**The task:**
Write out each record exactly and skip every image.

Data for analysis START

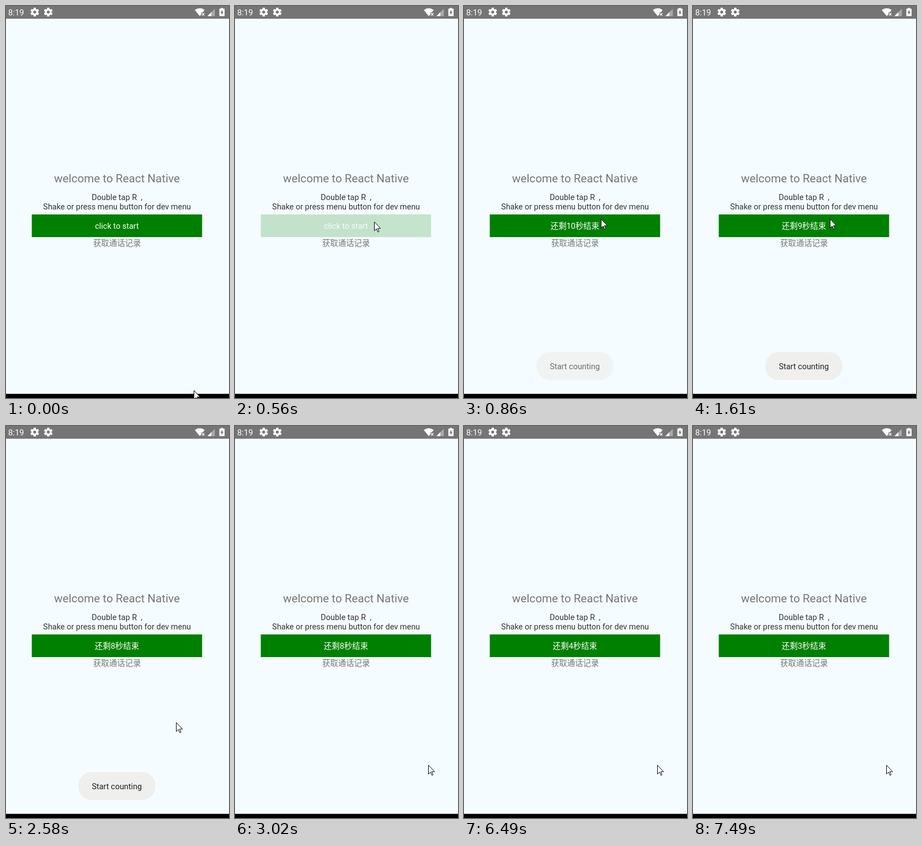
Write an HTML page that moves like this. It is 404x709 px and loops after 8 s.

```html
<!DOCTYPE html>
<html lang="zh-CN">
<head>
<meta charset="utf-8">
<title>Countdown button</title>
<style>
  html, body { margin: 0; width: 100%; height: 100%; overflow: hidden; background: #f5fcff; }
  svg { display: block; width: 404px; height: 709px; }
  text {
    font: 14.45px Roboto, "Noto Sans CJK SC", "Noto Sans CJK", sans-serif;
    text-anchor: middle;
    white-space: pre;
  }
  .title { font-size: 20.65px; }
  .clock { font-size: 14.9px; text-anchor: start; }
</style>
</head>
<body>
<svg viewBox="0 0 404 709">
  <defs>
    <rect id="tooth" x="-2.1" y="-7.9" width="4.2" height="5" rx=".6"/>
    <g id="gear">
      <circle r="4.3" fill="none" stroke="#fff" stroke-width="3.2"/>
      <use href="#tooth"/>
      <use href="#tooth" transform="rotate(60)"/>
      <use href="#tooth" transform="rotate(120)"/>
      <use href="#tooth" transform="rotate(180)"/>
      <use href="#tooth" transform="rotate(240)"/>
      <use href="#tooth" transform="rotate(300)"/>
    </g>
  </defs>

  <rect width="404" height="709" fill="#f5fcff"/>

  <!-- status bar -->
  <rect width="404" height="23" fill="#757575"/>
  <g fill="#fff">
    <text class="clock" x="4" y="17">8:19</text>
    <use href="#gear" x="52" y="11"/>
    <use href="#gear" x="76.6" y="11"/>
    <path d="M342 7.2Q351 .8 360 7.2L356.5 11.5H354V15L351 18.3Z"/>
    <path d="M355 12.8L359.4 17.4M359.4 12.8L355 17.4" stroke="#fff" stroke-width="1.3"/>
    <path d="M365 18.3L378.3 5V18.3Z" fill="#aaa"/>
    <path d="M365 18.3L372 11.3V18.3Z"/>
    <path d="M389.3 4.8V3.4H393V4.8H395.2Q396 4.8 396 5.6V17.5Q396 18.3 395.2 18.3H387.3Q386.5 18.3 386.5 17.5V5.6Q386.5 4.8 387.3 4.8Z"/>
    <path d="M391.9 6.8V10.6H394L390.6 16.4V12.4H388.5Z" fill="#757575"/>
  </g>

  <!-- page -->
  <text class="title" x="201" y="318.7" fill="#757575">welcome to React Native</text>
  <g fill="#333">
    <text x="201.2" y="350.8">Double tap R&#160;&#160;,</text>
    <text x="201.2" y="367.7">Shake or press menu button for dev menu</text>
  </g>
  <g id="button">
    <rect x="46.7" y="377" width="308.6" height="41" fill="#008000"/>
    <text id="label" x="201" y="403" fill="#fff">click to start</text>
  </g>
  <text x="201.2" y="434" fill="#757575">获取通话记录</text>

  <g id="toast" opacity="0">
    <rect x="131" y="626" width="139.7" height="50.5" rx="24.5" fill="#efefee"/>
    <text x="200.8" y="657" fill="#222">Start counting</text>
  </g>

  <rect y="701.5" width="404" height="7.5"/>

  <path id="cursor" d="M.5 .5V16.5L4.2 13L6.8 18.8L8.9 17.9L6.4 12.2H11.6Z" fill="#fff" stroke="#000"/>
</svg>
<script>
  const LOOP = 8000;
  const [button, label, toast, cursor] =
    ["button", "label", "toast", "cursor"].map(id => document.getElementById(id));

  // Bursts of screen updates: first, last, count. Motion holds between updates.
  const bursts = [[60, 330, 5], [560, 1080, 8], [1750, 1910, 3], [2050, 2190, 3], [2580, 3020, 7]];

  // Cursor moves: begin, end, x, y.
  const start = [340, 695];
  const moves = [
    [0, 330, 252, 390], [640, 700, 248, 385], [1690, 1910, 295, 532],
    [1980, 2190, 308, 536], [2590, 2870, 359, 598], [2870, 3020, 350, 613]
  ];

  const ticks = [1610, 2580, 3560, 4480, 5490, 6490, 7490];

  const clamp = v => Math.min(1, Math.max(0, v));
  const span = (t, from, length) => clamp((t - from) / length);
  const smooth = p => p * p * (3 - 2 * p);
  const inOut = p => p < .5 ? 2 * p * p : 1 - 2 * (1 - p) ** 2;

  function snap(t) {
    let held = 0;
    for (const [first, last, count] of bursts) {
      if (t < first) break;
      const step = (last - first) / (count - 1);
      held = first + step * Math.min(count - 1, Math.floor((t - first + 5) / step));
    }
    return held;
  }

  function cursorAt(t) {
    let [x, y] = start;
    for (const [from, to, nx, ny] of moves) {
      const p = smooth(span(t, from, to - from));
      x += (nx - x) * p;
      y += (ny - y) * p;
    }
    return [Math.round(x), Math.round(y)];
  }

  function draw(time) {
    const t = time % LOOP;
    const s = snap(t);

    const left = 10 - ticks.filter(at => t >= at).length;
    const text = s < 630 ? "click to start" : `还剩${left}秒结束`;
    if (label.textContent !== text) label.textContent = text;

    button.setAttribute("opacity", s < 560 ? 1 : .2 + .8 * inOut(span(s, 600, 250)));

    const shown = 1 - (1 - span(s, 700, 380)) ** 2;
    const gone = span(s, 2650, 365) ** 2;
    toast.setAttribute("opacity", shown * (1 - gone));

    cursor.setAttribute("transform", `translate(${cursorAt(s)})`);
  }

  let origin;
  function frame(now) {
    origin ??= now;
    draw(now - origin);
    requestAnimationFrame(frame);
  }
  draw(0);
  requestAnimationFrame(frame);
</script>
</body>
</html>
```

Data for analysis END

**The answer:**
Write an HTML page that moves like this. It is 404x709 px and loops after 8 s.

```html
<!DOCTYPE html>
<html lang="zh-CN">
<head>
<meta charset="utf-8">
<title>Countdown button</title>
<style>
  html, body { margin: 0; width: 100%; height: 100%; overflow: hidden; background: #f5fcff; }
  svg { display: block; width: 404px; height: 709px; }
  text {
    font: 14.45px Roboto, "Noto Sans CJK SC", "Noto Sans CJK", sans-serif;
    text-anchor: middle;
    white-space: pre;
  }
  .title { font-size: 20.65px; }
  .clock { font-size: 14.9px; text-anchor: start; }
</style>
</head>
<body>
<svg viewBox="0 0 404 709">
  <defs>
    <rect id="tooth" x="-2.1" y="-7.9" width="4.2" height="5" rx=".6"/>
    <g id="gear">
      <circle r="4.3" fill="none" stroke="#fff" stroke-width="3.2"/>
      <use href="#tooth"/>
      <use href="#tooth" transform="rotate(60)"/>
      <use href="#tooth" transform="rotate(120)"/>
      <use href="#tooth" transform="rotate(180)"/>
      <use href="#tooth" transform="rotate(240)"/>
      <use href="#tooth" transform="rotate(300)"/>
    </g>
  </defs>

  <rect width="404" height="709" fill="#f5fcff"/>

  <!-- status bar -->
  <rect width="404" height="23" fill="#757575"/>
  <g fill="#fff">
    <text class="clock" x="4" y="17">8:19</text>
    <use href="#gear" x="52" y="11"/>
    <use href="#gear" x="76.6" y="11"/>
    <path d="M342 7.2Q351 .8 360 7.2L356.5 11.5H354V15L351 18.3Z"/>
    <path d="M355 12.8L359.4 17.4M359.4 12.8L355 17.4" stroke="#fff" stroke-width="1.3"/>
    <path d="M365 18.3L378.3 5V18.3Z" fill="#aaa"/>
    <path d="M365 18.3L372 11.3V18.3Z"/>
    <path d="M389.3 4.8V3.4H393V4.8H395.2Q396 4.8 396 5.6V17.5Q396 18.3 395.2 18.3H387.3Q386.5 18.3 386.5 17.5V5.6Q386.5 4.8 387.3 4.8Z"/>
    <path d="M391.9 6.8V10.6H394L390.6 16.4V12.4H388.5Z" fill="#757575"/>
  </g>

  <!-- page -->
  <text class="title" x="201" y="318.7" fill="#757575">welcome to React Native</text>
  <g fill="#333">
    <text x="201.2" y="350.8">Double tap R&#160;&#160;,</text>
    <text x="201.2" y="367.7">Shake or press menu button for dev menu</text>
  </g>
  <g id="button">
    <rect x="46.7" y="377" width="308.6" height="41" fill="#008000"/>
    <text id="label" x="201" y="403" fill="#fff">click to start</text>
  </g>
  <text x="201.2" y="434" fill="#757575">获取通话记录</text>

  <g id="toast" opacity="0">
    <rect x="131" y="626" width="139.7" height="50.5" rx="24.5" fill="#efefee"/>
    <text x="200.8" y="657" fill="#222">Start counting</text>
  </g>

  <rect y="701.5" width="404" height="7.5"/>

  <path id="cursor" d="M.5 .5V16.5L4.2 13L6.8 18.8L8.9 17.9L6.4 12.2H11.6Z" fill="#fff" stroke="#000"/>
</svg>
<script>
  const LOOP = 8000;
  const [button, label, toast, cursor] =
    ["button", "label", "toast", "cursor"].map(id => document.getElementById(id));

  // Bursts of screen updates: first, last, count. Motion holds between updates.
  const bursts = [[60, 330, 5], [560, 1080, 8], [1750, 1910, 3], [2050, 2190, 3], [2580, 3020, 7]];

  // Cursor moves: begin, end, x, y.
  const start = [340, 695];
  const moves = [
    [0, 330, 252, 390], [640, 700, 248, 385], [1690, 1910, 295, 532],
    [1980, 2190, 308, 536], [2590, 2870, 359, 598], [2870, 3020, 350, 613]
  ];

  const ticks = [1610, 2580, 3560, 4480, 5490, 6490, 7490];

  const clamp = v => Math.min(1, Math.max(0, v));
  const span = (t, from, length) => clamp((t - from) / length);
  const smooth = p => p * p * (3 - 2 * p);
  const inOut = p => p < .5 ? 2 * p * p : 1 - 2 * (1 - p) ** 2;

  function snap(t) {
    let held = 0;
    for (const [first, last, count] of bursts) {
      if (t < first) break;
      const step = (last - first) / (count - 1);
      held = first + step * Math.min(count - 1, Math.floor((t - first + 5) / step));
    }
    return held;
  }

  function cursorAt(t) {
    let [x, y] = start;
    for (const [from, to, nx, ny] of moves) {
      const p = smooth(span(t, from, to - from));
      x += (nx - x) * p;
      y += (ny - y) * p;
    }
    return [Math.round(x), Math.round(y)];
  }

  function draw(time) {
    const t = time % LOOP;
    const s = snap(t);

    const left = 10 - ticks.filter(at => t >= at).length;
    const text = s < 630 ? "click to start" : `还剩${left}秒结束`;
    if (label.textContent !== text) label.textContent = text;

    button.setAttribute("opacity", s < 560 ? 1 : .2 + .8 * inOut(span(s, 600, 250)));

    const shown = 1 - (1 - span(s, 700, 380)) ** 2;
    const gone = span(s, 2650, 365) ** 2;
    toast.setAttribute("opacity", shown * (1 - gone));

    cursor.setAttribute("transform", `translate(${cursorAt(s)})`);
  }

  let origin;
  function frame(now) {
    origin ??= now;
    draw(now - origin);
    requestAnimationFrame(frame);
  }
  draw(0);
  requestAnimationFrame(frame);
</script>
</body>
</html>
```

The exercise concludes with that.